PROBLEM REQUIREMENTS
Starting at the top line and ending at the bottom one, repeat the entries exactly and drop every picture.

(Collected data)
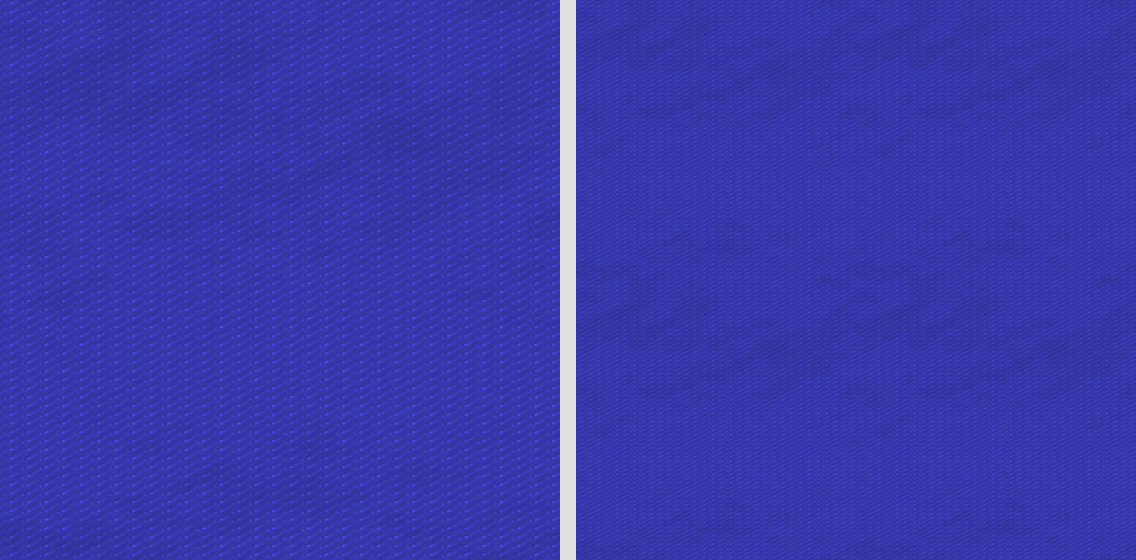
Left, the tile; right, the same tile 2 across and 2 down.
Write a WebGL 1 fragment shader that draws this texture.

```glsl
precision highp float;
// Blue woven cloth: fine slanted twill with bright thread glints and faint dark creases.

uniform vec2 u_resolution;

const float TAU = 6.2831853;
const vec2 CELLS = vec2(32.0, 64.0);       // weave repeats across and down
const vec2 CELL_SHAPE = vec2(2.0, 1.0);    // cell width and height in cell heights

const vec3 DEEP = vec3(0.18, 0.18, 0.56);
const vec3 DARK = vec3(0.198, 0.198, 0.61);
const vec3 BASE = vec3(0.212, 0.218, 0.66);
const vec3 LIGHT = vec3(0.235, 0.238, 0.73);
const vec3 GLINT = vec3(0.285, 0.30, 0.95);

const vec2 DASH_AT = vec2(0.64, 0.62);     // positions inside a cell
const vec2 DOT_AT = vec2(0.32, 0.40);
const vec2 FLECK_AT = vec2(0.92, 0.84);
const vec2 DASH_HALF = vec2(0.10, 0.04);   // half of the dash, in cell heights
const float DASH_RADIUS = 0.095;
const float DOT_RADIUS = 0.10;

const float RIDGE = 0.58;
const float RIDGE_FINE = 0.16;
const float STREAK = 1.0;
const float GRAIN = 0.55;
const float TONE_SHIFT = 0.05;
const float CREASE = 0.85;
const float CELL_STEP = 0.75;              // how far creases follow the thread columns
const float ALTERNATE = 0.2;               // dimming of every second cell

float hash(vec2 p) {
  return fract(sin(dot(p, vec2(127.1, 311.7))) * 43758.5453);
}

// Hash of a lattice point on a sheared grid that wraps over one unit.
float latticeHash(vec2 id, vec2 count, float shear) {
  float turn = floor(id.x / count.x);
  id.x -= turn * count.x;
  id.y = mod(id.y + turn * shear, count.y);
  return hash(id + count);
}

// Wrapping value noise; its grain rises by shear / count.y per unit across.
float noise(vec2 uv, vec2 count, float shear) {
  vec2 p = uv * count - vec2(0.0, uv.x * shear);
  vec2 id = floor(p);
  vec2 f = p - id;
  f = f * f * (3.0 - 2.0 * f);
  float a = latticeHash(id, count, shear);
  float b = latticeHash(id + vec2(1.0, 0.0), count, shear);
  float c = latticeHash(id + vec2(0.0, 1.0), count, shear);
  float d = latticeHash(id + vec2(1.0, 1.0), count, shear);
  return mix(mix(a, b, f.x), mix(c, d, f.x), f.y);
}

// Offset from a point in the nearest cell, in cell heights.
vec2 fromPoint(vec2 grid, vec2 at) {
  return (fract(grid - at + 0.5) - 0.5) * CELL_SHAPE;
}

float segmentDistance(vec2 p, vec2 halfAxis) {
  float t = clamp(dot(p, halfAxis) / dot(halfAxis, halfAxis), -1.0, 1.0);
  return length(p - halfAxis * t);
}

float disc(float dist, float radius, float soft) {
  return 1.0 - smoothstep(radius - soft, radius + soft, dist);
}

// Darkness of the folds: narrow slanted streaks, denser in a broad band.
float creases(vec2 uv) {
  float column = uv.x * CELLS.x;
  float stepped = floor(column) + smoothstep(0.0, 0.2, fract(column));
  vec2 p = vec2(mix(uv.x, stepped / CELLS.x, CELL_STEP), uv.y);
  float band = 0.5 + 0.5 * cos(TAU * (uv.y - 0.79));
  float patches = noise(p, vec2(5.0, 7.0), 2.0);
  float rising = noise(p, vec2(7.0, 28.0), 11.0);
  float falling = noise(p, vec2(9.0, 26.0), -10.0);
  float fine = noise(p, vec2(24.0, 64.0), 28.0);
  float amount = 0.20 * band + 0.24 * patches + 0.34 * rising + 0.22 * falling + 0.26 * fine;
  return smoothstep(0.56, 1.05, amount);
}

void main() {
  vec2 uv = gl_FragCoord.xy / u_resolution;
  vec2 grid = uv * CELLS;
  float soft = max(0.06, 0.5 * CELLS.y / u_resolution.y);

  // Slanted ridges; the streak difference averages out down each column
  float slant = TAU * (grid.y - grid.x + 0.02);
  float ridge = RIDGE * cos(slant) + RIDGE_FINE * cos(2.0 * slant + 1.0);
  vec2 streakCount = vec2(4.0);
  float streak = noise(grid, streakCount, 4.0) - noise(grid + vec2(0.0, 0.5), streakCount, 4.0);
  float grain = noise(uv, vec2(128.0, 256.0), 64.0) - 0.5;
  float tone = ridge + STREAK * streak + GRAIN * grain + TONE_SHIFT;

  // Fold shading
  float crease = creases(uv);
  tone -= CREASE * crease;

  vec3 color = mix(BASE, LIGHT, clamp(tone, 0.0, 1.0));
  color = mix(color, DARK, clamp(-tone, 0.0, 1.0));
  color = mix(color, DEEP, clamp(-tone - 1.0, 0.0, 1.0));

  // Thread glints: every second cell is dimmer, with a little random variation
  vec2 cell = mod(floor(grid), CELLS);
  float shine = mix(0.8, 1.0, hash(cell)) * (1.0 - 0.3 * crease);
  shine *= 1.0 - ALTERNATE * mod(cell.x + cell.y, 2.0);
  float dash = disc(segmentDistance(fromPoint(grid, DASH_AT), DASH_HALF), DASH_RADIUS, soft);
  float spot = disc(length(fromPoint(grid, DOT_AT)), DOT_RADIUS, soft);
  float fleck = disc(length(fromPoint(grid, FLECK_AT)), DOT_RADIUS, soft);
  float glint = max(dash, max(0.8 * spot, 0.4 * fleck));
  color = mix(color, GLINT, glint * shine);

  gl_FragColor = vec4(color, 1.0);
}
```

ANSWER AREA
Left, the tile; right, the same tile 2 across and 2 down.
Write a WebGL 1 fragment shader that draws this texture.

```glsl
precision highp float;
// Blue woven cloth: fine slanted twill with bright thread glints and faint dark creases.

uniform vec2 u_resolution;

const float TAU = 6.2831853;
const vec2 CELLS = vec2(32.0, 64.0);       // weave repeats across and down
const vec2 CELL_SHAPE = vec2(2.0, 1.0);    // cell width and height in cell heights

const vec3 DEEP = vec3(0.18, 0.18, 0.56);
const vec3 DARK = vec3(0.198, 0.198, 0.61);
const vec3 BASE = vec3(0.212, 0.218, 0.66);
const vec3 LIGHT = vec3(0.235, 0.238, 0.73);
const vec3 GLINT = vec3(0.285, 0.30, 0.95);

const vec2 DASH_AT = vec2(0.64, 0.62);     // positions inside a cell
const vec2 DOT_AT = vec2(0.32, 0.40);
const vec2 FLECK_AT = vec2(0.92, 0.84);
const vec2 DASH_HALF = vec2(0.10, 0.04);   // half of the dash, in cell heights
const float DASH_RADIUS = 0.095;
const float DOT_RADIUS = 0.10;

const float RIDGE = 0.58;
const float RIDGE_FINE = 0.16;
const float STREAK = 1.0;
const float GRAIN = 0.55;
const float TONE_SHIFT = 0.05;
const float CREASE = 0.85;
const float CELL_STEP = 0.75;              // how far creases follow the thread columns
const float ALTERNATE = 0.2;               // dimming of every second cell

float hash(vec2 p) {
  return fract(sin(dot(p, vec2(127.1, 311.7))) * 43758.5453);
}

// Hash of a lattice point on a sheared grid that wraps over one unit.
float latticeHash(vec2 id, vec2 count, float shear) {
  float turn = floor(id.x / count.x);
  id.x -= turn * count.x;
  id.y = mod(id.y + turn * shear, count.y);
  return hash(id + count);
}

// Wrapping value noise; its grain rises by shear / count.y per unit across.
float noise(vec2 uv, vec2 count, float shear) {
  vec2 p = uv * count - vec2(0.0, uv.x * shear);
  vec2 id = floor(p);
  vec2 f = p - id;
  f = f * f * (3.0 - 2.0 * f);
  float a = latticeHash(id, count, shear);
  float b = latticeHash(id + vec2(1.0, 0.0), count, shear);
  float c = latticeHash(id + vec2(0.0, 1.0), count, shear);
  float d = latticeHash(id + vec2(1.0, 1.0), count, shear);
  return mix(mix(a, b, f.x), mix(c, d, f.x), f.y);
}

// Offset from a point in the nearest cell, in cell heights.
vec2 fromPoint(vec2 grid, vec2 at) {
  return (fract(grid - at + 0.5) - 0.5) * CELL_SHAPE;
}

float segmentDistance(vec2 p, vec2 halfAxis) {
  float t = clamp(dot(p, halfAxis) / dot(halfAxis, halfAxis), -1.0, 1.0);
  return length(p - halfAxis * t);
}

float disc(float dist, float radius, float soft) {
  return 1.0 - smoothstep(radius - soft, radius + soft, dist);
}

// Darkness of the folds: narrow slanted streaks, denser in a broad band.
float creases(vec2 uv) {
  float column = uv.x * CELLS.x;
  float stepped = floor(column) + smoothstep(0.0, 0.2, fract(column));
  vec2 p = vec2(mix(uv.x, stepped / CELLS.x, CELL_STEP), uv.y);
  float band = 0.5 + 0.5 * cos(TAU * (uv.y - 0.79));
  float patches = noise(p, vec2(5.0, 7.0), 2.0);
  float rising = noise(p, vec2(7.0, 28.0), 11.0);
  float falling = noise(p, vec2(9.0, 26.0), -10.0);
  float fine = noise(p, vec2(24.0, 64.0), 28.0);
  float amount = 0.20 * band + 0.24 * patches + 0.34 * rising + 0.22 * falling + 0.26 * fine;
  return smoothstep(0.56, 1.05, amount);
}

void main() {
  vec2 uv = gl_FragCoord.xy / u_resolution;
  vec2 grid = uv * CELLS;
  float soft = max(0.06, 0.5 * CELLS.y / u_resolution.y);

  // Slanted ridges; the streak difference averages out down each column
  float slant = TAU * (grid.y - grid.x + 0.02);
  float ridge = RIDGE * cos(slant) + RIDGE_FINE * cos(2.0 * slant + 1.0);
  vec2 streakCount = vec2(4.0);
  float streak = noise(grid, streakCount, 4.0) - noise(grid + vec2(0.0, 0.5), streakCount, 4.0);
  float grain = noise(uv, vec2(128.0, 256.0), 64.0) - 0.5;
  float tone = ridge + STREAK * streak + GRAIN * grain + TONE_SHIFT;

  // Fold shading
  float crease = creases(uv);
  tone -= CREASE * crease;

  vec3 color = mix(BASE, LIGHT, clamp(tone, 0.0, 1.0));
  color = mix(color, DARK, clamp(-tone, 0.0, 1.0));
  color = mix(color, DEEP, clamp(-tone - 1.0, 0.0, 1.0));

  // Thread glints: every second cell is dimmer, with a little random variation
  vec2 cell = mod(floor(grid), CELLS);
  float shine = mix(0.8, 1.0, hash(cell)) * (1.0 - 0.3 * crease);
  shine *= 1.0 - ALTERNATE * mod(cell.x + cell.y, 2.0);
  float dash = disc(segmentDistance(fromPoint(grid, DASH_AT), DASH_HALF), DASH_RADIUS, soft);
  float spot = disc(length(fromPoint(grid, DOT_AT)), DOT_RADIUS, soft);
  float fleck = disc(length(fromPoint(grid, FLECK_AT)), DOT_RADIUS, soft);
  float glint = max(dash, max(0.8 * spot, 0.4 * fleck));
  color = mix(color, GLINT, glint * shine);

  gl_FragColor = vec4(color, 1.0);
}
```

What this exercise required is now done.